Your task:
All lines holding the word "html" are to be copied from the records beneath.

= = = = = = =

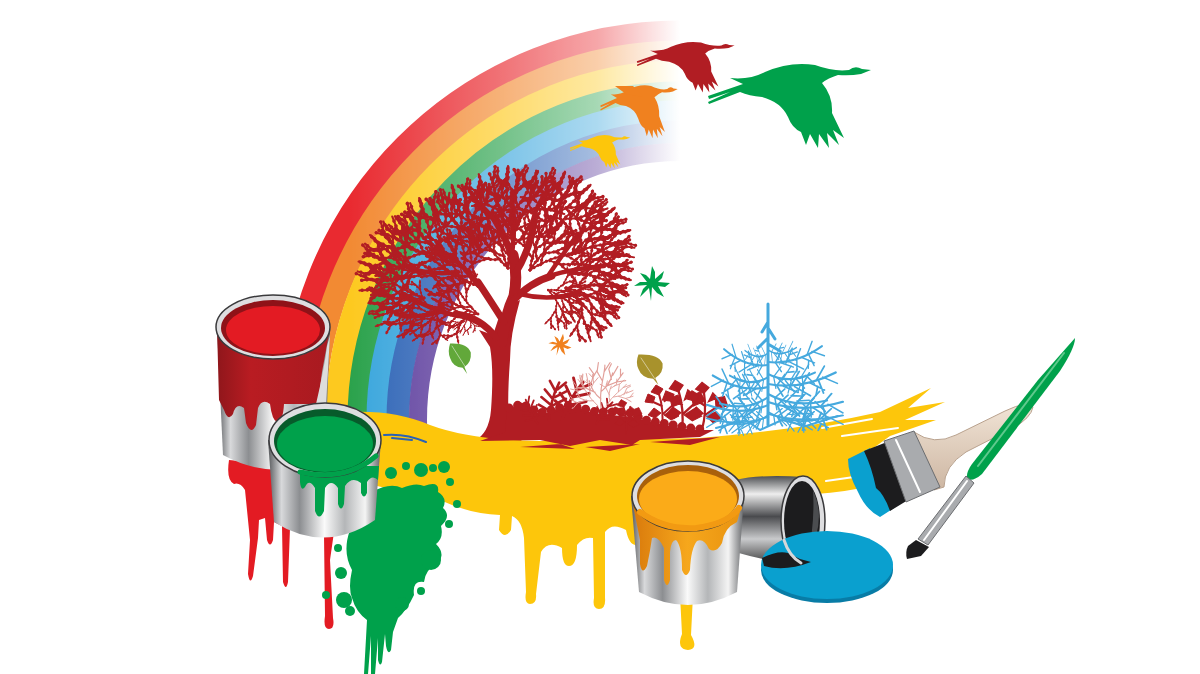
<!DOCTYPE html>
<html lang="en">
<head>
<meta charset="utf-8">
<title>Paint cans and rainbow</title>
<style>
:root{--red:#e31b23;--crimson:#b11d23;--orange:#f0811f;--yellow:#fdc60b;--green:#00a14b;--leaf:#62a83a;--olive:#a8922c;--sky:#45a9de;--paint-blue:#0aa0cf;--blue:#2b62b5;--violet:#5b3b9c;--ink:#1c1c1e;--steel:#a9abae}
html,body{margin:0;height:100%;overflow:hidden;background:#fff}
svg{display:block;width:1200px;height:674px}
.bands ellipse{fill:none}
.line{fill:none;stroke-linecap:round;stroke-linejoin:round}
.buds{stroke-dasharray:0 5.5;stroke-width:3.6}
.crimson{fill:var(--crimson)}.red{fill:var(--red)}.orange{fill:var(--orange)}.yellow{fill:var(--yellow)}.green{fill:var(--green)}.paint-blue{fill:var(--paint-blue)}
.tree{stroke:var(--crimson)}
.pine{stroke:var(--sky)}
.rim{fill:#dedee0;stroke:#3a3a3c;stroke-width:1.5}
.shine{stroke:#fff;stroke-width:2}
</style>
</head>
<body>
<svg viewBox="0 0 1200 674" role="img" aria-label="A rainbow, birds and trees growing from spilled paint, with paint cans and brushes">
<defs>
<linearGradient id="fade" gradientUnits="userSpaceOnUse" x1="350" y1="0" x2="680" y2="0">
<stop offset="0" stop-color="#fff"/><stop offset=".45" stop-color="#aaa"/><stop offset=".75" stop-color="#6a6a6a"/><stop offset="1" stop-color="#000"/>
</linearGradient>
<mask id="rainbow-fade" maskUnits="userSpaceOnUse" x="270" y="0" width="410" height="424"><rect x="270" width="410" height="424" fill="url(#fade)"/></mask>
<linearGradient id="steel">
<stop offset="0" stop-color="#55575a"/><stop offset=".12" stop-color="#d8d9db"/><stop offset=".28" stop-color="#8c8e91"/><stop offset=".5" stop-color="#fafafa"/><stop offset=".68" stop-color="#b4b6b8"/><stop offset=".86" stop-color="#f4f4f4"/><stop offset="1" stop-color="#626467"/>
</linearGradient>
<linearGradient id="steel-side" x2="0" y2="1">
<stop offset="0" stop-color="#4d4f52"/><stop offset=".2" stop-color="#eee"/><stop offset=".45" stop-color="#4a4b4e"/><stop offset=".7" stop-color="#c9cacc"/><stop offset="1" stop-color="#333"/>
</linearGradient>
<linearGradient id="red-wall"><stop offset="0" stop-color="#8f161b"/><stop offset=".3" stop-color="#b91c22"/><stop offset="1" stop-color="#a81a20"/></linearGradient>
<linearGradient id="amber"><stop offset="0" stop-color="#d97a0c"/><stop offset=".5" stop-color="#f6a71c"/><stop offset="1" stop-color="#e8920f"/></linearGradient>
<linearGradient id="wood" x2="0" y2="1"><stop offset="0" stop-color="#f1e4d6"/><stop offset="1" stop-color="#cdb6a2"/></linearGradient>
<path id="bird" d="M708 96L743 84 730 78Q750 80 765 72Q790 61 815 65Q834 72 849 70Q855 65 862 69L871 70 861 74Q850 76 838 75Q828 78 822 83Q833 96 832 113L844 138 833 130 839 145 827 133 829 148 819 134 818 148 810 134 806 145 801 132Q792 128 788 117Q781 102 762 97Q749 96 740 92L709 104 708 102 730 92 709 99Z"/>
<path id="stems" class="line" d="M0 0Q-2-20 2-40T6-66M0-14Q-14-24-18-42M-9-24L-26-32-32-46M1-26Q14-36 18-54M9-34L24-40 34-54M-16-36L-11-52-18-62M16-44L12-60 16-68M2-42L-6-56-4-70M24-40L38-42M-26-32L-40-30M5-56L14-70M-29-39L-28-52M30-48L30-60M-13-46L-6-58M18-50L26-64"/>
<g id="twig"><use href="#stems"/><use href="#stems" class="buds"/></g>
<g id="spray"><use href="#twig" transform="rotate(-25)"/><use href="#twig"/><use href="#twig" transform="rotate(25)"/></g>
<g id="bough" class="line">
<path stroke-width="2.2" d="M0 0Q30 8 62-8"/>
<path stroke-width="1.6" d="M8 2L16-9M14 3L27 10M20 4L29-11M24 4L38 14M31 3L38-9M38 1L51 9M44-1L52-15M50-4L63 3M8 2L13 13M32 3L30 16M46-1L50 12M24-4L34-6M45 5L43 14"/>
</g>
<g id="frond" class="line"><path stroke-width="3" d="M0 0Q2-25 12-44M2-10L-12-18M3-17L-9-27M5-24L-5-36M8-33L1-46M2-8L17-15M4-17L20-25M7-27L21-34M10-36L20-44"/></g>
<g id="sprig"><path class="line" stroke-width="2" d="M0 0Q2-18-3-34M1-14L12-24M0-22L-11-27"/><path d="M-3-33L-11-36-6-43 1-39ZM10-21L8-30 16-33 20-25ZM-9-25L-17-26-14-34-7-31ZM2-26L5-35 10-31ZM2-13L10-18 17-12 9-8ZM-1-15L-8-20-14-13-7-10Z"/></g>
<path id="star-leaf" d="M0 3L-1 17-3 4-12 13-9 5-5 1-18 2-12-2-5-2-12-11-6-9-2-5 0-18 3-12 3-5 12-13 10-6 6-2 18-1 13 3 6 2 12 13 5 9Z"/>
<path id="round-leaf" d="M-11-15Q8-16 12-5Q13 6 5 11L8 19 3 12Q-8 11-11 1Q-14-6-11-15Z"/>
</defs>

<g id="rainbow" class="bands" mask="url(#rainbow-fade)" stroke-width="23">
<ellipse cx="680" cy="420" rx="388" ry="388" stroke="#e92a30"/>
<ellipse cx="680" cy="420" rx="366" ry="368" stroke="#f28a33"/>
<ellipse cx="680" cy="420" rx="343" ry="348" stroke="#fdc91f"/>
<ellipse cx="680" cy="420" rx="321" ry="327" stroke="#2ba24c"/>
<ellipse cx="680" cy="420" rx="302" ry="308" stroke="#38a5dc"/>
<ellipse cx="680" cy="420" rx="282" ry="288" stroke="#2b62b5"/>
<ellipse cx="680" cy="420" rx="262" ry="268" stroke="#5b3b9c" stroke-width="18"/>
</g>

<g id="birds">
<use href="#bird" class="green"/>
<use href="#bird" class="crimson" transform="translate(212 3.6) scale(.6)"/>
<g class="orange"><use href="#bird" transform="translate(264 45) scale(.475 .63)"/><path d="M626 94L615 86 633 86 644 97Z"/></g>
<use href="#bird" class="yellow" transform="translate(308 109.4) scale(.37 .4)"/>
</g>

<g id="autumn-tree" class="tree">
<path class="crimson" stroke="none" d="M474 441Q489 434 491 410Q494 370 490 347L479 330 493 335 498 320 508 306 520 300Q510 335 510 360Q507 400 509 422Q511 434 522 441Z"/>
<g class="line">
<path stroke-width="11" d="M502 342Q505 315 514 296Q518 275 513 255"/>
<path stroke-width="7" d="M496 338Q482 318 456 314M512 302Q530 282 552 276M514 262Q506 238 494 218M515 274Q530 250 534 222M504 322Q490 300 478 282"/>
<path stroke-width="4.5" d="M458 316Q430 310 404 294M482 288Q462 262 436 248M549 276Q575 268 604 266M548 276Q562 255 578 234M494 220Q484 205 470 198M532 224Q536 205 548 190M512 255Q516 225 512 200M520 294Q550 302 580 292M440 311Q420 320 396 314M458 272Q430 276 404 266"/>
</g>
<g stroke-width="2.2">
<use href="#spray" transform="translate(512 236)"/>
<use href="#spray" transform="translate(478 246) rotate(-20) scale(.95)"/>
<use href="#spray" transform="translate(548 236) rotate(18) scale(.95)"/>
<use href="#spray" transform="translate(572 254) rotate(46) scale(.9)"/>
<use href="#spray" transform="translate(572 272) rotate(76) scale(.85)"/>
<use href="#spray" transform="translate(566 288) rotate(108) scale(.85)"/>
<use href="#spray" transform="translate(548 290) rotate(118) scale(.6)"/>
<use href="#spray" transform="translate(530 270) rotate(38) scale(.85)"/>
<use href="#spray" transform="translate(448 262) rotate(-46)"/>
<use href="#spray" transform="translate(424 274) rotate(-76) scale(.95)"/>
<use href="#spray" transform="translate(424 298) rotate(-92) scale(.8)"/>
<use href="#spray" transform="translate(444 308) rotate(-108) scale(.65)"/>
<use href="#spray" transform="translate(478 286) rotate(-40) scale(.9)"/>
<use href="#spray" transform="translate(478 314) rotate(-68) scale(.7)"/>
<use href="#spray" transform="translate(508 268) rotate(-18) scale(.85)"/>
<use href="#twig" transform="translate(470 312) rotate(-160) scale(.35)"/>
</g>
</g>

<g id="yellow-stroke" class="yellow">
<path d="M350 412Q395 410 430 425Q470 440 540 441L700 438Q800 430 880 412L931 388 908 408 945 402 905 420 936 420 890 436 868 452 880 462 852 474 862 488Q820 496 790 494L690 520 640 512 636 545Q629 545 626 530Q612 522 605 532L605 598Q606 609 599 609Q592 609 594 598L593 538Q584 536 577 545Q577 566 569 566Q562 566 562 548Q548 540 541 552L536 594Q537 604 530 604Q524 604 526 592L524 538Q522 520 512 516L511 530Q505 540 499 530L500 515Q470 514 440 500L350 480Z"/>
<path d="M680 595H693L691 635Q699 649 688 650Q676 649 682 634Z"/>
</g>
<path class="line" stroke="var(--blue)" stroke-width="2" d="M384 435Q405 433 426 442M392 438L412 440"/>
<path class="line shine" d="M822 428L872 419M842 436L898 428M850 462L872 456M826 481L854 477"/>

<g id="shrubs" class="crimson">
<path d="M480 441L505 432 507 408 522 406 540 414 570 408 600 414 632 417 660 424 692 430 714 430 700 437 640 440 632 445 600 440 570 446 540 440ZM520 447L560 444 575 449ZM585 447L640 444 610 451ZM650 442L720 437 690 445Z"/>
<g stroke="var(--crimson)">
<path class="line" style="stroke-dasharray:0 9;stroke-width:9" d="M509 408L522 404 540 413 570 405 596 412 628 412 645 420 690 428 708 430"/>
<use href="#frond" transform="translate(549 420) scale(.85)"/>
<use href="#frond" transform="translate(562 420) rotate(14) scale(.95)"/>
<use href="#frond" transform="translate(538 424) rotate(-42) scale(.6)"/>
<use href="#frond" transform="translate(596 424) rotate(22) scale(.6)"/>
<use href="#sprig" transform="translate(662 428)"/>
<use href="#sprig" transform="translate(682 430) scale(1.15)"/>
<use href="#sprig" transform="translate(702 430) rotate(8) scale(1.1)"/>
<use href="#sprig" transform="translate(626 434) scale(.8)"/>
</g>
<g stroke="#e2a09a" stroke-width="1.8">
<use href="#stems" transform="translate(601 408) scale(.65)"/>
<use href="#stems" transform="translate(598 406) rotate(-42) scale(.5)"/>
<use href="#stems" transform="translate(606 406) rotate(38) scale(.45)"/>
</g>
</g>

<g id="blue-pine" class="pine">
<path class="line" stroke-width="3" d="M768 304V425M768 322L762 332M768 328L775 339M768 338L758 348M768 344L780 351"/>
<g id="pine-side">
<use href="#bough" transform="translate(768 350) rotate(8) scale(.45 .8)"/>
<use href="#bough" transform="translate(768 362) rotate(-9) scale(.9)"/>
<use href="#bough" transform="translate(768 374) rotate(8) scale(.75 1)"/>
<use href="#bough" transform="translate(768 384) rotate(-3) scale(1.1 1)"/>
<use href="#bough" transform="translate(768 394) rotate(14) scale(.95 1)"/>
<use href="#bough" transform="translate(768 402) rotate(6) scale(1.2 1)"/>
<use href="#bough" transform="translate(768 412) rotate(16) scale(.8)"/>
<use href="#bough" transform="translate(768 414) rotate(6) scale(1.2 .8)"/>
</g>
<use href="#pine-side" transform="matrix(-.82 0 0 1 1398 3)"/>
<path class="line" stroke-width="2" d="M716 428L746 420 760 430 782 420 806 426 838 416"/>
</g>

<g id="falling-leaves">
<use href="#star-leaf" class="green" transform="translate(652 284)"/>
<use href="#star-leaf" class="orange" transform="translate(560 345) rotate(15) scale(.65)"/>
<use href="#round-leaf" fill="var(--leaf)" transform="translate(460 357) scale(.9)"/>
<use href="#round-leaf" fill="var(--olive)" transform="translate(650 368) scale(1.05 .9)"/>
<path class="line" stroke="#fff" opacity=".5" d="M452 346L466 368M641 358L655 379"/>
</g>

<g id="red-can">
<path class="red" d="M229 460L335 470 334 532 330 560 333 618Q335 629 329 629Q323 629 325 616L324 535 290 528 288 582Q286 592 283 582L282 526 274 522 273 540Q270 549 267 540L265 518 259 520 258 538 253 576Q250 586 248 574L250 540 245 490Q240 482 234 484Q226 480 229 460Z"/>
<path fill="url(#steel)" d="M217 328H330L325 460Q273 482 223 455Z"/>
<path fill="url(#red-wall)" d="M217 328H330L322 372 318 404 284 404Q283 422 277 422Q272 420 270 404Q262 398 258 408L256 425Q251 436 246 423L244 408Q236 402 233 414Q228 422 224 410L219 400Z"/>
<path fill="#ddd" d="M330 335L326 405 316 404Q324 370 327 346Z"/>
<ellipse cx="273" cy="327" rx="57" ry="32" class="rim"/>
<ellipse cx="273" cy="328" rx="52" ry="28" fill="#8f1218"/>
<ellipse cx="273" cy="330" rx="47" ry="24" class="red"/>
</g>

<g id="green-splash" class="green">
<path d="M372 492Q390 482 402 488Q416 482 424 486Q440 480 438 492Q448 498 443 508Q452 516 441 526Q444 538 436 544Q446 554 438 564Q426 568 424 582Q412 580 414 595Q407 610 398 618L393 632 391 650Q388 656 386 646L385 634 382 662Q380 668 378 660V638L375 674H371V636L368 674H364L367 620Q356 612 352 598Q348 588 352 570Q342 552 350 530Z"/>
<circle cx="421" cy="470" r="7"/><circle cx="406" cy="466" r="4"/><circle cx="433" cy="468" r="4"/><circle cx="444" cy="467" r="6"/><circle cx="391" cy="473" r="6"/><circle cx="450" cy="482" r="4"/><circle cx="457" cy="504" r="4"/><circle cx="449" cy="524" r="4"/><circle cx="431" cy="560" r="10"/><circle cx="344" cy="600" r="8"/><circle cx="326" cy="595" r="4"/><circle cx="341" cy="573" r="6"/><circle cx="350" cy="611" r="5"/><circle cx="421" cy="591" r="4"/><circle cx="402" cy="604" r="7"/><circle cx="338" cy="548" r="4"/>
</g>

<g id="green-can">
<path fill="url(#steel)" d="M268 440H381L375 520Q325 554 274 522Z"/>
<path class="green" d="M300 466H379L378 480Q372 474 367 482V493Q364 500 361 493V483Q352 476 345 486L344 504Q341 513 338 504V488Q331 478 325 488L324 511Q319 522 315 511V488Q309 478 305 487Q301 492 300 482Z"/>
<ellipse cx="325" cy="440" rx="56" ry="37" class="rim"/>
<ellipse cx="325" cy="441" rx="51" ry="32" fill="#075b2b"/>
<ellipse cx="325" cy="444" rx="48" ry="28" class="green"/>
<path class="line" stroke="var(--green)" stroke-width="5" d="M300 472Q345 482 376 456"/>
</g>

<g id="tipped-can">
<path fill="url(#steel-side)" d="M735 480Q760 474 804 477L824 520 802 566Q770 562 735 552Z"/>
<ellipse cx="803" cy="521" rx="22" ry="45" class="rim"/>
<ellipse cx="802" cy="521" rx="18" ry="40" fill="var(--ink)"/>
<path fill="#4b4d50" d="M813 490Q827 520 808 555Q815 522 813 490Z"/>
<ellipse cx="827" cy="570" rx="66" ry="33" fill="#087ca6"/>
<ellipse cx="827" cy="565" rx="66" ry="34" class="paint-blue"/>
<path fill="var(--ink)" d="M762 558Q778 550 788 553L800 559 811 562Q785 572 764 566Z"/>
<path class="line" stroke="#d6d7d9" stroke-width="3" d="M784 540Q789 556 801 563"/>
</g>

<g id="yellow-can">
<path fill="url(#steel)" d="M631 496H744L737 592Q688 618 639 592Z"/>
<path fill="url(#amber)" d="M633 505H742L737 522Q724 528 722 543Q716 554 709 549Q704 538 697 541Q691 548 690 570Q686 580 682 570Q682 546 676 540Q671 540 670 552V580Q667 590 664 580V548Q658 535 652 538Q650 552 647 566Q642 576 640 564V540Z"/>
<ellipse cx="688" cy="496" rx="56" ry="35" class="rim"/>
<ellipse cx="688" cy="496" rx="51" ry="31" fill="#a9610b"/>
<ellipse cx="688" cy="499" rx="49" ry="28" fill="#fbab18"/>
<path class="line" stroke="#f29a12" stroke-width="6" d="M640 512Q664 530 696 528Q728 524 739 508"/>
</g>

<g id="flat-brush">
<path fill="url(#wood)" stroke="#b9a28e" d="M914 432Q934 446 956 435L1005 411Q1028 400 1033 407Q1031 418 1013 428L966 452Q944 466 944 487L934 490Z"/>
<path class="paint-blue" d="M848 459L870 448 894 508 880 517Q866 510 858 492Q848 474 848 459Z"/>
<path fill="var(--ink)" d="M864 451L887 442 908 500 890 511Q884 494 876 488Q872 468 864 451Z"/>
<path fill="var(--steel)" stroke="#6b6d70" d="M884 441L914 431 940 487 906 502Z"/>
<path class="line shine" d="M896 440L920 492"/>
</g>

<g id="round-brush">
<path class="green" d="M1075 338Q1075 348 1060 371L982 474Q973 482 967 479Q966 472 972 464L1038 380Z"/>
<path class="line" stroke="#5fc98d" stroke-width="2" d="M1064 353L978 466"/>
<path fill="var(--steel)" stroke="#6b6d70" d="M966 476L974 483 928 545 918 539Z"/>
<path class="line shine" d="M967 481L924 540"/>
<path fill="var(--ink)" d="M916 540L929 547 921 556 907 559Q905 552 908 546Z"/>
</g>
</svg>
</body>
</html>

= = = = = = =

Exercise solution:
<!DOCTYPE html>
<html lang="en">
html,body{margin:0;height:100%;overflow:hidden;background:#fff}
</html>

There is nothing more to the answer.